----- Records for this task -----

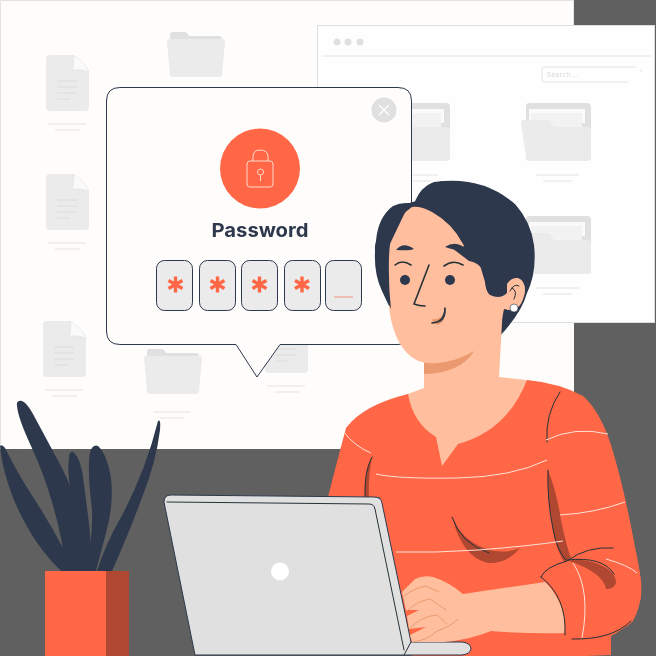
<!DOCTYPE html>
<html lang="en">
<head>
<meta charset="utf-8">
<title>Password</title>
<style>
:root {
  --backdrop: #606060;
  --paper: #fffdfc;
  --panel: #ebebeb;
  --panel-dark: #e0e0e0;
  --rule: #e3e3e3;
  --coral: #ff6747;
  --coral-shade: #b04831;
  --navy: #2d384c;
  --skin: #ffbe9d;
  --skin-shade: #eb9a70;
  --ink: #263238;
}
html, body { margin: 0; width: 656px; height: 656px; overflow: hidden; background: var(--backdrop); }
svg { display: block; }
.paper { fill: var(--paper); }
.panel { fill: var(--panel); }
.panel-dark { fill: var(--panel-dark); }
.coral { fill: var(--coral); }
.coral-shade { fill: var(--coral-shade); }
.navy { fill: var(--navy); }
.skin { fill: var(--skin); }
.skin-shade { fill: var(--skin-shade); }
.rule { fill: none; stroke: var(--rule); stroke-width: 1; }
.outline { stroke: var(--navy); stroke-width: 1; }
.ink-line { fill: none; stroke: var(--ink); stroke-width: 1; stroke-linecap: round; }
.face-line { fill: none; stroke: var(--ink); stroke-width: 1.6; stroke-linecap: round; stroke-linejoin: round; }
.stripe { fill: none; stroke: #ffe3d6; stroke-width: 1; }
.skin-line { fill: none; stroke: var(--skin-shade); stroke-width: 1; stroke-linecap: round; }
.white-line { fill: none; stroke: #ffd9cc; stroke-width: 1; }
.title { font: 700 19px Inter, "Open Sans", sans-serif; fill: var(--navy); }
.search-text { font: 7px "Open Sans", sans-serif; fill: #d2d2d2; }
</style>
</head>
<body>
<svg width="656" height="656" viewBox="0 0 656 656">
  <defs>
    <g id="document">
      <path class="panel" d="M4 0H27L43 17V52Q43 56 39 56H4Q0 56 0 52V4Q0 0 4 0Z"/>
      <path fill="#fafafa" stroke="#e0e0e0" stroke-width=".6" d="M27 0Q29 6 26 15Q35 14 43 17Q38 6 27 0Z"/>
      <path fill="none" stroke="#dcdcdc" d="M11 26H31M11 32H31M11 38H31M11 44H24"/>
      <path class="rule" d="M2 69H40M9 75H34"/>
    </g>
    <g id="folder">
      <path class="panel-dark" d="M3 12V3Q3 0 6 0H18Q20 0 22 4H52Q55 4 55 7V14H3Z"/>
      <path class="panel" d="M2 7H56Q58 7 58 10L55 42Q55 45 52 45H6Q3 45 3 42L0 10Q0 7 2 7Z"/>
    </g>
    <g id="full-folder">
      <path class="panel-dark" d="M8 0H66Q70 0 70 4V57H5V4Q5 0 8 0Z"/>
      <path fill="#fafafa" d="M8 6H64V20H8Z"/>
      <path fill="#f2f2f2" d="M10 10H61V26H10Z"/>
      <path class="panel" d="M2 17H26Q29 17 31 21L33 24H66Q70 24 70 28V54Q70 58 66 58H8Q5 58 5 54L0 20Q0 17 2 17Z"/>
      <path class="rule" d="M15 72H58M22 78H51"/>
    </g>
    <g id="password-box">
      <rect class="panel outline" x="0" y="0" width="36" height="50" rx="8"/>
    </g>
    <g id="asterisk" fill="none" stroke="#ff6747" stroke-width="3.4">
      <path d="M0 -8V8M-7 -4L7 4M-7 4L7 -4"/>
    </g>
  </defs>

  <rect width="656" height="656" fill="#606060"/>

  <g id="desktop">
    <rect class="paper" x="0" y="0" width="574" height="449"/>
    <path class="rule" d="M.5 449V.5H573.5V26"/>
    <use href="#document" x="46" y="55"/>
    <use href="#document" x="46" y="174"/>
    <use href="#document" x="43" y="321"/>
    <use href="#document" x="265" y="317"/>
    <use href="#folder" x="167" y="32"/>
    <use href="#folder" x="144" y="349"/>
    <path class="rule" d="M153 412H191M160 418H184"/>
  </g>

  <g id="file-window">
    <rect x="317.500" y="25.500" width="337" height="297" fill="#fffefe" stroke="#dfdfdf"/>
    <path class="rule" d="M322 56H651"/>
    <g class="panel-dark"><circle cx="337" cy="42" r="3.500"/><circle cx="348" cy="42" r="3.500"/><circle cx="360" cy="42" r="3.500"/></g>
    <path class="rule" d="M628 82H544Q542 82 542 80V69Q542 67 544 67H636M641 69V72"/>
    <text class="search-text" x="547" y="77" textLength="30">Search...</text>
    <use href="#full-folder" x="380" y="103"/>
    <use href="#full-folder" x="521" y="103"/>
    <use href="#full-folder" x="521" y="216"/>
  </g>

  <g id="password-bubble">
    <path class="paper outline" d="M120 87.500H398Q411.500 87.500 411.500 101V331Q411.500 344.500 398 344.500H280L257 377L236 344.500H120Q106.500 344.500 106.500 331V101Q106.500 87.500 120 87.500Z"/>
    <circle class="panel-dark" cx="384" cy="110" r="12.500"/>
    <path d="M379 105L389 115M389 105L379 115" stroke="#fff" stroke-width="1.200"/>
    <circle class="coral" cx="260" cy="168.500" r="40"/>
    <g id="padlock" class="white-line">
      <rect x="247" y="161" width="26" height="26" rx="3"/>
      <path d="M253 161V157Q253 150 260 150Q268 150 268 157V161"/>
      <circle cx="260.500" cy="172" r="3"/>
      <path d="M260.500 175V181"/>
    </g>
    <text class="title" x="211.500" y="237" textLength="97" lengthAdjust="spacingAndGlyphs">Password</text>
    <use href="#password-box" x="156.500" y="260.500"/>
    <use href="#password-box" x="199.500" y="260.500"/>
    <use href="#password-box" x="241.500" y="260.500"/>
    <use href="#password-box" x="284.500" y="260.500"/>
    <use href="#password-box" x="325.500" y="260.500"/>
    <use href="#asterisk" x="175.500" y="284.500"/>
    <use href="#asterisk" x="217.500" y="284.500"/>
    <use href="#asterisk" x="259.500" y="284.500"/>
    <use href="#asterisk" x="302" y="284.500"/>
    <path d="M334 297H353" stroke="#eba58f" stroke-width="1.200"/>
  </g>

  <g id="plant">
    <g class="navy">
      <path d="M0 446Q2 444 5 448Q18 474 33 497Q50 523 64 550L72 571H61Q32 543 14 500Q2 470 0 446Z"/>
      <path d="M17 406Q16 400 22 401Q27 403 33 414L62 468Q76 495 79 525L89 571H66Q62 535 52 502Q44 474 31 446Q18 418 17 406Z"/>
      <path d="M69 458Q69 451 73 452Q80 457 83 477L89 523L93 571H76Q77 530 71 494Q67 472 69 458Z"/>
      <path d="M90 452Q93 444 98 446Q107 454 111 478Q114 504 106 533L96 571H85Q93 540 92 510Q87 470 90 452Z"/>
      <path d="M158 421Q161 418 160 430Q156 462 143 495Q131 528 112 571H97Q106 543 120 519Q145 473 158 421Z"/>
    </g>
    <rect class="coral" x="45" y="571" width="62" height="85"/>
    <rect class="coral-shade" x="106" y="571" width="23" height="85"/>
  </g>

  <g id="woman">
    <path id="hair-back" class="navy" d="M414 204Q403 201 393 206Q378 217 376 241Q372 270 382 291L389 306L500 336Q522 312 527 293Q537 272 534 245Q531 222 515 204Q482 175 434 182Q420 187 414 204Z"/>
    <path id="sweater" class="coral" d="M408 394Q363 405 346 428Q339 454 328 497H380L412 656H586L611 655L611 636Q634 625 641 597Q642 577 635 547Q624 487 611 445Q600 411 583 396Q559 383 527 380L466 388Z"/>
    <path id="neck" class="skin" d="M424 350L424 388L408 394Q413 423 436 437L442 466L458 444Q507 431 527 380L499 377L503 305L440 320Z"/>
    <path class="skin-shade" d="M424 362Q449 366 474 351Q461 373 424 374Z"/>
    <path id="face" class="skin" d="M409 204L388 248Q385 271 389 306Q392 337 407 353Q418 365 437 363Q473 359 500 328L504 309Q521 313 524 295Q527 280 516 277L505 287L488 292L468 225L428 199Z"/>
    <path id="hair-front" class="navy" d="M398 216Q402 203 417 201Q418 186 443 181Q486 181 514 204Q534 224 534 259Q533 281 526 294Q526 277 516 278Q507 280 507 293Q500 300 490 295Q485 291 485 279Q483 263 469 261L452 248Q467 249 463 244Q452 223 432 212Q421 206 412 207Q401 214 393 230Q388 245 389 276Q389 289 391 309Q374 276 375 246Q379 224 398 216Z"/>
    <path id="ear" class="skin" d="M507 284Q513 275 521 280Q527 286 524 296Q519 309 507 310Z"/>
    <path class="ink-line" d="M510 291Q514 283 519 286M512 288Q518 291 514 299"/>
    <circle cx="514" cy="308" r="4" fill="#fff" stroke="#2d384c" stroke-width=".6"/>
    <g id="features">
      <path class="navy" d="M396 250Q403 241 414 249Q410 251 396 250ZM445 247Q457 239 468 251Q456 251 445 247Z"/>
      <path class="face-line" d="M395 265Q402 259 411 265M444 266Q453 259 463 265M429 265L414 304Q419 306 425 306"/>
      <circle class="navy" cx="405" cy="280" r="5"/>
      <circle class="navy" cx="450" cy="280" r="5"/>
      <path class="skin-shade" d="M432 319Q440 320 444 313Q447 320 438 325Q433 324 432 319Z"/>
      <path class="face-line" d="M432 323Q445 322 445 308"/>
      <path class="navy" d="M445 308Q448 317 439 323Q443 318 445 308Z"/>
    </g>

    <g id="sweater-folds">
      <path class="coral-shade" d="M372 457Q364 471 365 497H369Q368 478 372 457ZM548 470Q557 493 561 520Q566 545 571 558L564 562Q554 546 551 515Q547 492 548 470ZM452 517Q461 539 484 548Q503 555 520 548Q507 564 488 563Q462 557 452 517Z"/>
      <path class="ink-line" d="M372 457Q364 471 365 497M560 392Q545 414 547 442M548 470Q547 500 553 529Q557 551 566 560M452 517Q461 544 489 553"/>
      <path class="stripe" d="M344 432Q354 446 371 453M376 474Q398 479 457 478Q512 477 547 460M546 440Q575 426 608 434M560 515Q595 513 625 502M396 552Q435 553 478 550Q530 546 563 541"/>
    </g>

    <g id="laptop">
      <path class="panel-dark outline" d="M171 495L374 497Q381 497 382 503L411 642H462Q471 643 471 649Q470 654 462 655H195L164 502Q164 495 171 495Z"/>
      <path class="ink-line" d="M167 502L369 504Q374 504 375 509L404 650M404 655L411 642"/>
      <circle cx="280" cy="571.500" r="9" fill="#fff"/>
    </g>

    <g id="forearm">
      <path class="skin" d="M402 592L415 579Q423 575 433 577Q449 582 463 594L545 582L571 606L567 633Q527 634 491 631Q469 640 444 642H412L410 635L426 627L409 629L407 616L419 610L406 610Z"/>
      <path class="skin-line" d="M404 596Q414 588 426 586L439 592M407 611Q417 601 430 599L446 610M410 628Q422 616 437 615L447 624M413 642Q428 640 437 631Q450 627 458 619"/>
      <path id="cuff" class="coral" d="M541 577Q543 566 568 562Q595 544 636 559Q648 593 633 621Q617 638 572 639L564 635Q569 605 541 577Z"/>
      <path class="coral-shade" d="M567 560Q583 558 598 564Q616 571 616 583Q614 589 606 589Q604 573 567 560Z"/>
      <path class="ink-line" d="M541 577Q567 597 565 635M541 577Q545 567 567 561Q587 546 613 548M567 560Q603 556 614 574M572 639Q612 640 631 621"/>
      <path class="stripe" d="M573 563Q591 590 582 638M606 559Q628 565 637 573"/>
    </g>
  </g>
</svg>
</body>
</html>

-----

*Task goal*:
Track down every line in the entries that includes the string "document", and copy it.

*Your solution*:
    <g id="document">
    <use href="#document" x="46" y="55"/>
    <use href="#document" x="46" y="174"/>
    <use href="#document" x="43" y="321"/>
    <use href="#document" x="265" y="317"/>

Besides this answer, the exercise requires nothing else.